In considering the character of a legislation, we have to take into account the pith and substance of the Act. If in enacting a law within the exclusive field of a Legislature it encroaches incidentally upon any subject within the purview of another list, still it is saved having regard to the dominant purpose of that law. It is a well accepted canon of construction that legislative heads should be construed liberally and that it should be assumed that a Constitution intended to invest an appropriate Legislature with a right to legislate not only in respect of a particular legislative topic but in regard to all matters ancillary thereto. The provisions in the Regulation in issue are meant only to subserve the main purpose of the enactment. In such a position, there is no question of any repeal thereof by trie Central Statute.
32. Lastly, it was urged that by levying tax on the sale of motor spirits the Provincial Legislature Is interfering with the price structure of these products. According to the learned counsel, the price has to be fixed by the Union Government and the dealers have to conform to it.

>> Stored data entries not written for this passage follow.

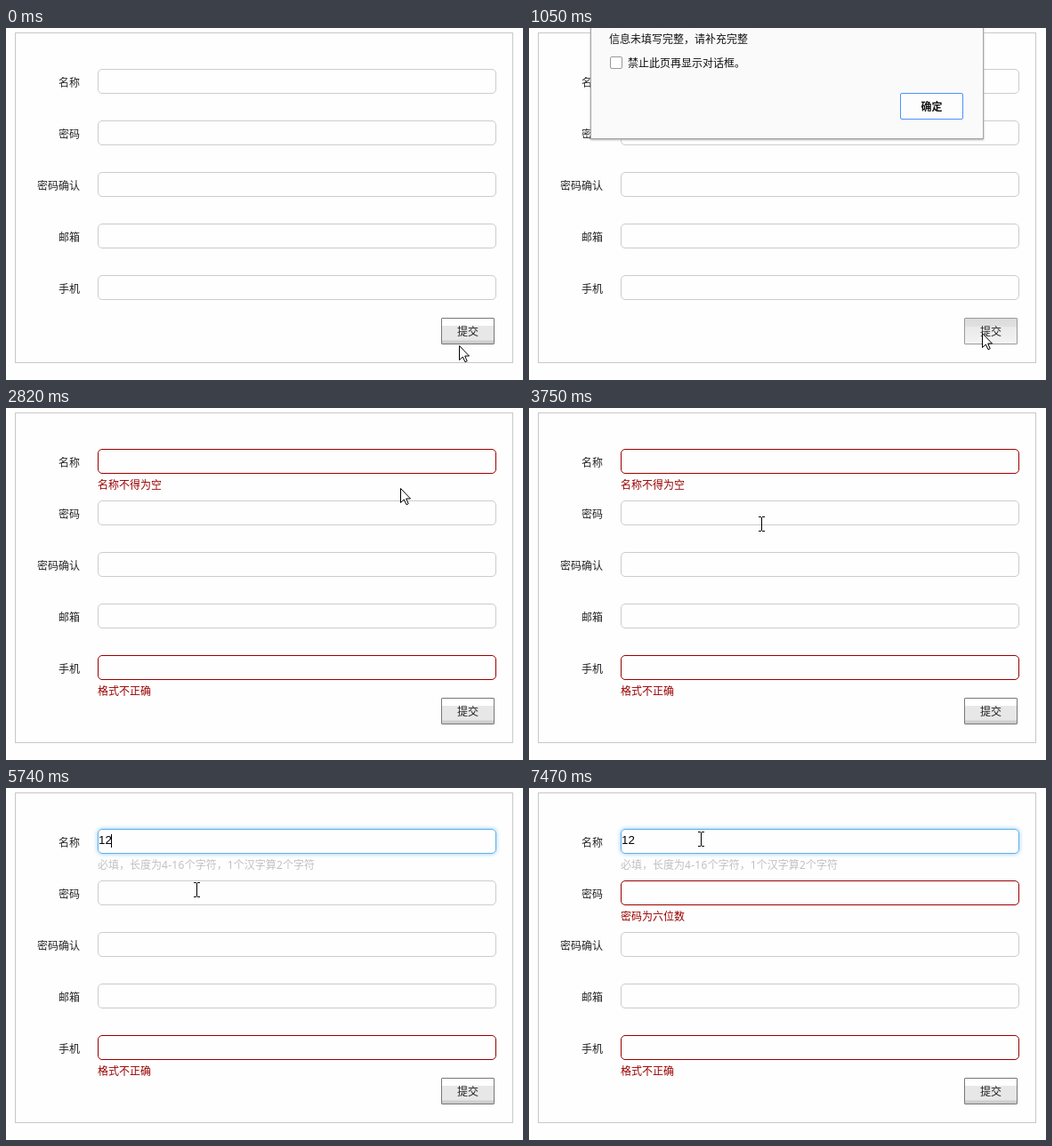
Write an HTML page that moves like this. It is 581 by 396 pixels and loops after 8000 ms.

```html
<!DOCTYPE html>
<html lang="zh-CN">
<head>
<meta charset="utf-8">
<style>
html, body { margin: 0; width: 100%; height: 100%; overflow: hidden; background: #fefefe; }
body { position: relative; font: 12px/18px "Noto Sans", "Noto Sans CJK SC", "Noto Sans CJK", sans-serif; color: #222; cursor: default; }
div, svg { position: absolute; box-sizing: border-box; white-space: nowrap; }
#panel { left: 10px; top: 5px; width: 560px; height: 372px; border: 1px solid #c8c8c8; }
.row { left: -11px; width: 581px; height: 58px; }
.label { right: 498px; top: 7px; }
.box { left: 103px; top: 0; width: 448px; height: 28px; border: 1px solid #ccc; border-radius: 5px; }
.note { left: 103px; top: 32px; }
.note span { letter-spacing: .3px; }
.error .box { border-color: #900; }
.error .note { color: #900; }
.focus .box { border-color: #5fb0ea; box-shadow: 0 0 5px #8cc8f4; }
.focus .note { color: #c0c0c0; }
.value { left: 104px; top: 5px; font: 13.33px/16px "Liberation Sans", Arial, sans-serif; color: #000; }
.caret { top: 6px; width: 1px; height: 15px; background: #000; }
#submit { left: 489px; top: 326px; width: 60px; height: 30px; border: 1px solid #777; border-radius: 1px; padding-top: 6px; text-align: center;
  background: linear-gradient(#fff 8px, #e7e7e7 8px 24px, #cdcdcd 25px); }
#submit.hover { background: linear-gradient(#fff 8px, #eee 8px 24px, #d8d8d8 25px); }
#submit.down { border-color: #999; background: linear-gradient(#dcdcdc, #e0e0e0 9px, #e9e9e9 9px, #f3f3f3); }
#dialog { left: 69px; top: -1px; width: 442px; height: 126px; border: 1px solid #a5a5a5; background: #fafafa; box-shadow: 0 1px 2px #aaa; color: #111; }
#check { left: 21px; top: 32px; width: 14px; height: 14px; border: 1px solid #999; border-radius: 2px; background: #fff; }
#ok { left: 347px; top: 73px; width: 71px; height: 30px; border: 1px solid #4d90fe; border-radius: 2px; padding-top: 6px; background: #fdfdfd; font-weight: bold; text-align: center; }
svg { left: 0; top: 0; overflow: visible; }
</style>
</head>
<body>
<div id="panel"></div>
<div id="submit">提交</div>
<div id="dialog">
  <div style="left:20px;top:4px">信息未填写完整，请补充完整</div>
  <div id="check"></div>
  <div style="left:41px;top:31px">禁止此页再显示对话框。</div>
  <div id="ok">确定</div>
</div>
<svg id="pointer" width="12" height="20">
  <path id="arrow" d="M.5.5V16.5L4.3 13 7 18.7 9.2 17.7 6.7 12H11.5Z" fill="#fff" stroke="#000"/>
  <path id="beam" d="M0 .5H3M4 .5H7M3.5 1V16M0 16.5H3M4 16.5H7" fill="none" stroke="#000"/>
</svg>
<script>
// All moments are counted in ticks, 60 to a loop
const LOOP = 8000, TICK = LOOP / 60, LEAD = 20;
const HOVER = 2, PRESS = 6, ALERT = 7, DISMISS = 20, RELEASE = 21;
const FOCUS_NAME = 29, TYPE = 41, FOCUS_PASS = 45, REFOCUS_NAME = 52;
const BLINK = 4, BEAM = 27;

const $ = id => document.getElementById(id);
const show = (el, on) => el.style.display = on ? '' : 'none';
const add = (parent, cls, text = '') => {
  const el = document.createElement('div');
  el.className = cls;
  el.textContent = text;
  return parent.appendChild(el);
};

const fields = [
  { label: '名称', hint: '必填，长度为4-16个字符，1个汉字算2个字符', checked: DISMISS,
    problem: value => value ? '名称在4-12个字符之间' : '名称不得为空' },
  { label: '密码', hint: '必填，长度为6个字符，必须包含数字和大小写字符', checked: FOCUS_PASS,
    problem: () => '密码为六位数' },
  { label: '密码确认' },
  { label: '邮箱' },
  { label: '手机', checked: DISMISS, problem: () => '格式不正确' }
];
fields.forEach((field, i) => {
  field.el = add($('panel'), 'row');
  field.el.style.top = 40 + 58 * i + 'px';
  add(field.el, 'label', field.label);
  for (const part of ['box', 'value', 'caret', 'note']) field[part] = add(field.el, part);
});

// Pointer way points: tick, x, y
const path = [
  [0, 509, 357], [3, 509, 343], [9, 509, 343], [11, 466, 139], [15, 442, 90], [23, 443, 90],
  [26, 340, 261], [29, 217, 53], [33, 217, 53], [35, 211, 74], [40, 211, 76], [43, 211, 106],
  [47, 210, 110], [50, 190, 49], [60, 190, 49]
];
function pointerAt(n) {
  const i = path.findIndex(p => p[0] > n);
  const [t0, x0, y0] = path[i - 1], [t1, x1, y1] = path[i];
  const mix = (a, b) => Math.round(a + (b - a) * (n - t0) / (t1 - t0));
  return [mix(x0, x1), mix(y0, y1)];
}

function drawField(field, n, value, focused, blinkFrom) {
  const error = !focused && n >= field.checked;
  const note = focused ? field.hint : error ? field.problem(value) : '';
  field.el.className = 'row ' + (focused ? 'focus' : error ? 'error' : '');
  field.note.innerHTML = note.replace(/[\d-]+/g, '<span>$&</span>');
  field.value.textContent = value;
  field.caret.style.left = 104 + 7 * value.length + 'px';
  show(field.caret, focused && Math.floor((n - blinkFrom) / BLINK) % 2 === 0);
}

function draw(n) {
  const typed = '12'.slice(0, Math.max(0, n - TYPE + 1));
  const active = n < FOCUS_NAME ? -1 : n >= FOCUS_PASS && n < REFOCUS_NAME ? 1 : 0;
  const blinkFrom = [FOCUS_NAME, TYPE, TYPE + 1, FOCUS_PASS, REFOCUS_NAME].filter(t => t <= n).pop();
  fields.forEach((field, i) => drawField(field, n, i ? '' : typed, i === active, blinkFrom));

  $('submit').className = n < HOVER || n >= RELEASE ? '' : n < PRESS ? 'hover' : 'down';
  show($('dialog'), n >= ALERT && n < DISMISS);

  const [x, y] = pointerAt(n);
  $('pointer').style.transform = `translate(${x}px, ${y}px)`;
  show($('arrow'), n < BEAM);
  show($('beam'), n >= BEAM);
}

const start = performance.now();
function tick() {
  const t = (performance.now() - start) % LOOP;
  draw(Math.min(59, Math.floor((t + LEAD) / TICK)));
  requestAnimationFrame(tick);
}
tick();
</script>
</body>
</html>
```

By adding a tax of two annas on every gallon of petrol the price is enhanced and this amounts to fixation of a different price by the State Government and thus the State Government seeks to control the prices. So far as the consumer is concerned, what matters to him is the ultimate price he pays and he has no concern with the component parts of the price. The effect of the tax is to vary the price filed by the Central Government. Since this is a parallel provision conflicting with that of the other two enactments referred to above, this must be deemed to have been repealed.
33. We do not think that this consequence flows from the imposition of sales-tax on these commodities. The levy of tax has nothing to do with the control of price. The State Government is not in any way concerned with the price at which petroleum is bought or sold and it is only interested in the collection of the tax.
That cannot amount to fixation or controlling on prices. It is also not the look-out of the State Govern-ment as to how the dealer makes up for the payment of this tax. It does not in the least matter to me State whether this is collected from the consumer or not. It is the primary liability of the seller to pay the tax irrespective of whether he has any authority to_ collect it from the purchaser or not. It is open to him to put up the price so as to include the sales-tax even If there is no obligation or liability on the part of the consumer to pay it as sales-tax. It is any-the-less a tax on goods.
It could not be said that the intention of the Legislature in passing either the Essential Supplies (Temporary Powers) Act or the Essential Commodities Act was to prevent the State Governments from levying taxes on the sales of goods, a subject which is entirely within their sphere. In these circumstances, we are of opinion that the impact of the two pieces of Central legislation on the Regulation in question has not produced any adverse results
They have left the operation of the Regulation unaffected. It has survived in spite of these statute and still holds the field, and the imposition of taxes by virtue of that Regulation is legal. Hence, no exception can be taken to it on any of the grounds urged in support of these petitions.
34. In the result, all the writ petitions are dismissed with costs. Advocate's fee in each of them la fixed at Rs. 75/-.